it came to desserts we were served at the table. The food was delicious but it was a shame that the noise from the open kitchen made it difficult for people to hear our eldest cousin when he gave a tribute to our grandparents and then made the toasts. Luckily he had written it out and we were able to get a copy posted on our facebook page.


Immediately after dinner was over we cut the reunion cake. We would have left it a bit later as some people were still eating dessert but our Aunty was ready for home and we really wanted her to do the honours. The cake was made by my eldest grandson, very decadent, layered mud cake filled with chocolate ganache and iced with chocolate. Once again the theme was flags and daffodils, all made with chocolate - well the ones on the cake were anyway :)


Just after it was cut there was an accident with a wine glass and one end of the cake was covered with wine and broken glass. Luckily it was a big cake and we were able to salvage most of it but the waitress who caused it was very upset as she was new at the job.


A good time was had by all and not a cross word was heard. The little kids were all marvellous, and cousins of all ages caught up with each other. The four in the picture above all live in the same city but had to travel to the Coast to visit with each other :)


On Sunday lunch time we had a farewell at one of the local cafes, "The Gap". Sharon, the owner, was so obliging. When I rang her to confirm our booking it was the first she had heard about us wanting to use her cafe to say our farewells. She had bought the business since we booked and I rang her less than a week out from the event. But she reserved space and set up seating for 30 which worked really well as we arrived in groups of 10 to 20 and there was plenty of room for everyone at any one time :) The staff were very friendly and obliging as we were there on a very busy holiday weekend.


On Sunday afternoon those of us who weren't travelling did some exploring, my GKB and I went to Punakaiki to the blow holes but I'll write about that another time as it really warrants it's own post.

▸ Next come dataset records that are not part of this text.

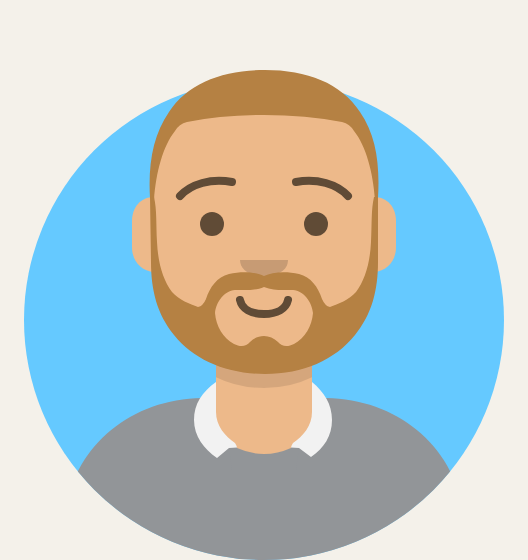
<!DOCTYPE html>
<html lang="en">
<head>
<meta charset="utf-8">
<title>Avatar</title>
<style>
:root {
  --paper: #f4f1ea;
  --sky: #65c9ff;
  --skin: #edb98a;
  --hair: #b58143;
  --sweater: #929598;
  --collar: #f2f2f2;
  --ink: #604b36;
}
html, body { margin: 0; background: var(--paper); overflow: hidden; }
.avatar { display: block; width: 528px; height: 560px; }
.sky { fill: var(--sky); }
.skin { fill: var(--skin); }
.hair { fill: var(--hair); }
.sweater { fill: var(--sweater); }
.collar { fill: var(--collar); }
.shade { fill: #000; fill-opacity: .1; }
.nose { fill: #000; fill-opacity: .16; }
.eye { fill: var(--ink); }
.line { fill: none; stroke: var(--ink); stroke-width: 8; stroke-linecap: round; }
</style>
</head>
<body>
<svg class="avatar" viewBox="0 0 528 560" role="img" aria-label="Avatar of a bearded man in a grey sweater">
  <defs>
    <clipPath id="badge"><circle cx="264" cy="320" r="240"/></clipPath>
    <clipPath id="neck-area"><path d="M216 340H312V412C312 428 302 440 291 448Q264 460 237 448C226 440 216 428 216 412Z"/></clipPath>
  </defs>

  <circle class="sky" cx="264" cy="320" r="240"/>

  <g id="clothes" clip-path="url(#badge)">
    <path class="sweater" d="M64 560V520C70 450 128 399 202 398H326C400 399 458 450 464 520V560Z"/>
    <path class="collar" d="M216 382C202 392 194 404 194 420C194 436 204 449 217 458L229 448H299L311 457C324 448 332 436 332 420C332 404 324 392 312 382Z"/>
    <path class="sweater" d="M229 448L237 447.500H291L299 448L296 470H232Z"/>
  </g>

  <g id="neck">
    <path class="skin" d="M216 340H312V412C312 426 303 436 293 443Q291 446 291 448Q264 460 237 448Q237 446 235 443C225 436 216 426 216 412Z"/>
    <path class="shade" clip-path="url(#neck-area)" d="M210 340H318V374Q294 388 264 388Q234 388 210 374Z"/>
  </g>

  <g id="head">
    <path class="skin" d="M154 197C140 197 132 208 132 221V247C132 261 141 271 154 272Z"/>
    <path class="skin" d="M374 197C388 197 396 208 396 221V247C396 261 387 271 374 272Z"/>
    <path class="skin" d="M152 180C152 118 198 88 264 88S376 118 376 180V260C376 324 324 366 264 366S152 324 152 260Z"/>
    <path class="hair" d="M150 198C148 164 153 135 169 112C188 83 223 70 265 70C307 70 341 83 360 112C376 135 380 164 378 198L375 200C373 172 366 146 354 131Q350 124 342 122Q306 115 264 115Q222 115 187 122Q179 124 175 131C163 146 156 172 154 200Z"/>
  </g>

  <g id="face">
    <path class="nose" d="M240 260H288C288 270 278 276 264 276S240 270 240 260Z"/>
    <path class="hair" fill-rule="evenodd" d="M150 197H154C157 210 156 224 157 242C158 263 163 280 172 292C179 300 190 304 198 307Q203 306 206 299C210 287 217 277 229 274C242 271 256 272 264 276C272 272 286 271 299 274C311 277 318 287 322 299Q325 306 330 307C338 304 349 300 356 292C365 280 370 263 371 242C372 224 371 210 374 197H378V262C378 290 372 314 355 335C335 360 303 374 265 374C227 374 194 360 174 335C157 314 151 290 151 262ZM264 287C255 291 244 290 235 290C224 291 216 302 215 313C216 326 223 338 234 344C240 347 246 347 250 342C254 338 259 336 264 336S274 338 278 342C282 347 288 347 294 344C305 338 312 326 313 313C312 302 304 291 293 290C284 290 273 291 264 287Z"/>
    <path class="line" d="M240 300C242 309 251 314 264 314S286 309 288 300"/>
    <circle class="eye" cx="212" cy="224" r="12"/>
    <circle class="eye" cx="316" cy="224" r="12"/>
    <path class="line" d="M180 196C191 184 211 178 232 182"/>
    <path class="line" d="M348 196C337 184 317 178 296 182"/>
  </g>
</svg>
</body>
</html>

One thing we of the older generation find interesting is that our families enjoyed themselves so much that they all want to go back for holidays and do some more exploring. A real positive spin off as most of them have shown no interest up until now :)

Joining in Five on Friday
over at FAST
Diana